§ WORK TASK
Determine how many lines below hold the string "UDPIPEncap". Reply with the number alone.

DATA LISTING Block Start

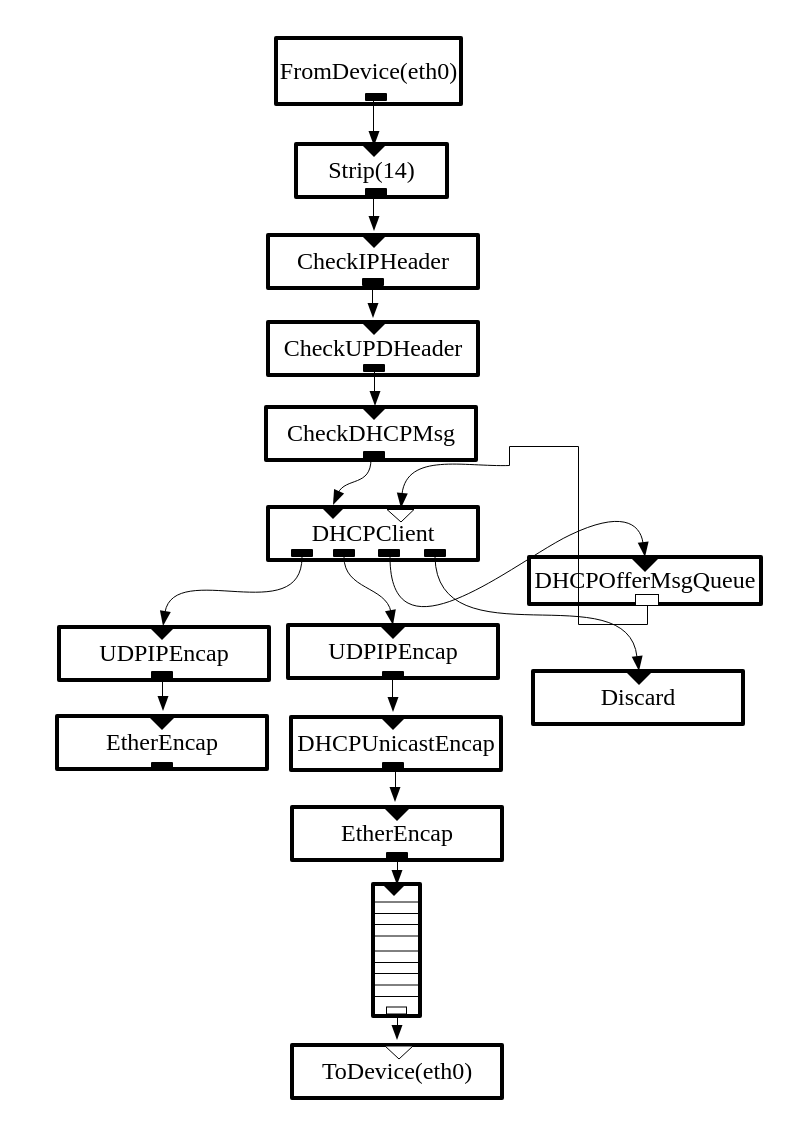
<!DOCTYPE html>
<html lang="en">
<head>
<meta charset="utf-8">
<title>DHCP client element graph</title>
<style>
:root { --ink: #000; --paper: #fff; }
* { box-sizing: border-box; }
html, body { margin: 0; background: var(--paper); }
.diagram {
  position: relative; width: 794px; height: 1123px; overflow: hidden;
  background: var(--paper); color: var(--ink);
  font: 24px/27px "Liberation Serif", "Times New Roman", serif;
}
.node {
  position: absolute; left: var(--x); top: var(--y);
  width: var(--w, 214px); height: var(--h, 57px);
  display: flex; align-items: center; justify-content: center;
  border: 4px solid var(--ink); border-radius: 2px;
  background: var(--paper); white-space: nowrap;
}
.wiring { position: absolute; left: 0; top: 0; }
.wire { fill: none; stroke: var(--ink); stroke-width: 1; }
.hollow { fill: var(--paper); stroke: var(--ink); stroke-width: 1; }
</style>
</head>
<body>
<main class="diagram">
  <div class="node" style="--x:274px;--y:36px;--w:189px;--h:70px">FromDevice(eth0)</div>
  <div class="node" style="--x:294px;--y:142px;--w:155px">Strip(14)</div>
  <div class="node" style="--x:266px;--y:233px">CheckIPHeader</div>
  <div class="node" style="--x:266px;--y:320px">CheckUPDHeader</div>
  <div class="node" style="--x:264px;--y:405px">CheckDHCPMsg</div>
  <div class="node" style="--x:266px;--y:505px">DHCPClient</div>
  <div class="node" style="--x:527px;--y:555px;--w:236px;--h:51px">DHCPOfferMsgQueue</div>
  <div class="node" style="--x:531px;--y:669px">Discard</div>
  <div class="node" style="--x:57px;--y:625px">UDPIPEncap</div>
  <div class="node" style="--x:55px;--y:714px">EtherEncap</div>
  <div class="node" style="--x:286px;--y:623px">UDPIPEncap</div>
  <div class="node" style="--x:289px;--y:715px">DHCPUnicastEncap</div>
  <div class="node" style="--x:290px;--y:805px">EtherEncap</div>
  <div class="node" role="img" aria-label="Queue" style="--x:371px;--y:882px;--w:51px;--h:136px"></div>
  <div class="node" style="--x:290px;--y:1043px">ToDevice(eth0)</div>

  <svg class="wiring" width="794" height="1123" viewBox="0 0 794 1123" aria-hidden="true">
    <defs>
      <polygon id="input" points="-14,0 14,0 0,14"/>
      <rect id="output" x="-11" y="-4" width="22" height="8" rx="1"/>
      <polygon id="arrow" points="0,0 -5.5,-15 5.5,-15"/>
    </defs>

    <g class="wire">
      <path d="M373.5 100V135M373.5 195V220M372.5 286V308M374.5 372V395M162.5 678V700M392.5 677V700M395.5 768V792M397.5 858V872M397.5 1018V1028"/>
      <path d="M371 459C371 487 346 477 338 493"/>
      <path d="M302 557C302 629 175 559 165 612"/>
      <path d="M344 557C344 590 386 586 391 612"/>
      <path d="M390 557C390 669 517 560 570 535C620 511 640 522 643 543"/>
      <path d="M435 557C437 663 628 572 637 657"/>
      <path d="M647.5 605V624.5H578.5V446.5H509.5V465.500C464 467 407 452 402 494"/>
      <path d="M374 902H419M374 913.500H419M374 924.500H419M374 936H419M374 951H419M374 962.500H419M374 973.500H419M374 985H419M374 996.500H419"/>
    </g>

    <g id="input-ports">
      <use href="#input" x="374" y="143"/>
      <use href="#input" x="374" y="234"/>
      <use href="#input" x="374" y="321"/>
      <use href="#input" x="374" y="406"/>
      <use href="#input" x="333" y="505"/>
      <use href="#input" x="645" y="558"/>
      <use href="#input" x="639" y="671"/>
      <use href="#input" x="162" y="626"/>
      <use href="#input" x="162" y="716"/>
      <use href="#input" x="393" y="625"/>
      <use href="#input" x="393" y="716"/>
      <use href="#input" x="397" y="807"/>
      <use href="#input" x="394" y="882"/>
      <polygon class="hollow" points="387,509.500 414,509.500 401,522"/>
      <polygon class="hollow" points="385,1046 413,1046 399,1059"/>
    </g>

    <g id="output-ports">
      <use href="#output" x="376" y="97"/>
      <use href="#output" x="376" y="192"/>
      <use href="#output" x="373" y="282"/>
      <use href="#output" x="374" y="368"/>
      <use href="#output" x="374" y="455"/>
      <use href="#output" x="302" y="553"/>
      <use href="#output" x="344" y="553"/>
      <use href="#output" x="389" y="553"/>
      <use href="#output" x="435" y="553"/>
      <use href="#output" x="162" y="675"/>
      <use href="#output" x="162" y="766"/>
      <use href="#output" x="393" y="675"/>
      <use href="#output" x="393" y="766"/>
      <use href="#output" x="397" y="856"/>
      <rect class="hollow" x="635.5" y="594.5" width="23" height="11"/>
      <rect class="hollow" x="386.500" y="1007" width="20" height="7"/>
    </g>

    <g id="arrowheads">
      <use href="#arrow" x="374" y="146"/>
      <use href="#arrow" x="374" y="231"/>
      <use href="#arrow" x="373" y="318"/>
      <use href="#arrow" x="375" y="406"/>
      <use href="#arrow" x="163" y="711"/>
      <use href="#arrow" x="393" y="712"/>
      <use href="#arrow" x="395" y="802"/>
      <use href="#arrow" x="397" y="885"/>
      <use href="#arrow" x="397" y="1040"/>
      <use href="#arrow" transform="translate(333 505) rotate(24)"/>
      <use href="#arrow" transform="translate(401 508) rotate(5)"/>
      <use href="#arrow" transform="translate(163 626) rotate(9)"/>
      <use href="#arrow" transform="translate(393 625) rotate(-10)"/>
      <use href="#arrow" transform="translate(645 557) rotate(-7)"/>
      <use href="#arrow" transform="translate(639 671) rotate(-7)"/>
    </g>
  </svg>
</main>
</body>
</html>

DATA LISTING Block End

§ EXERCISE ANSWER
2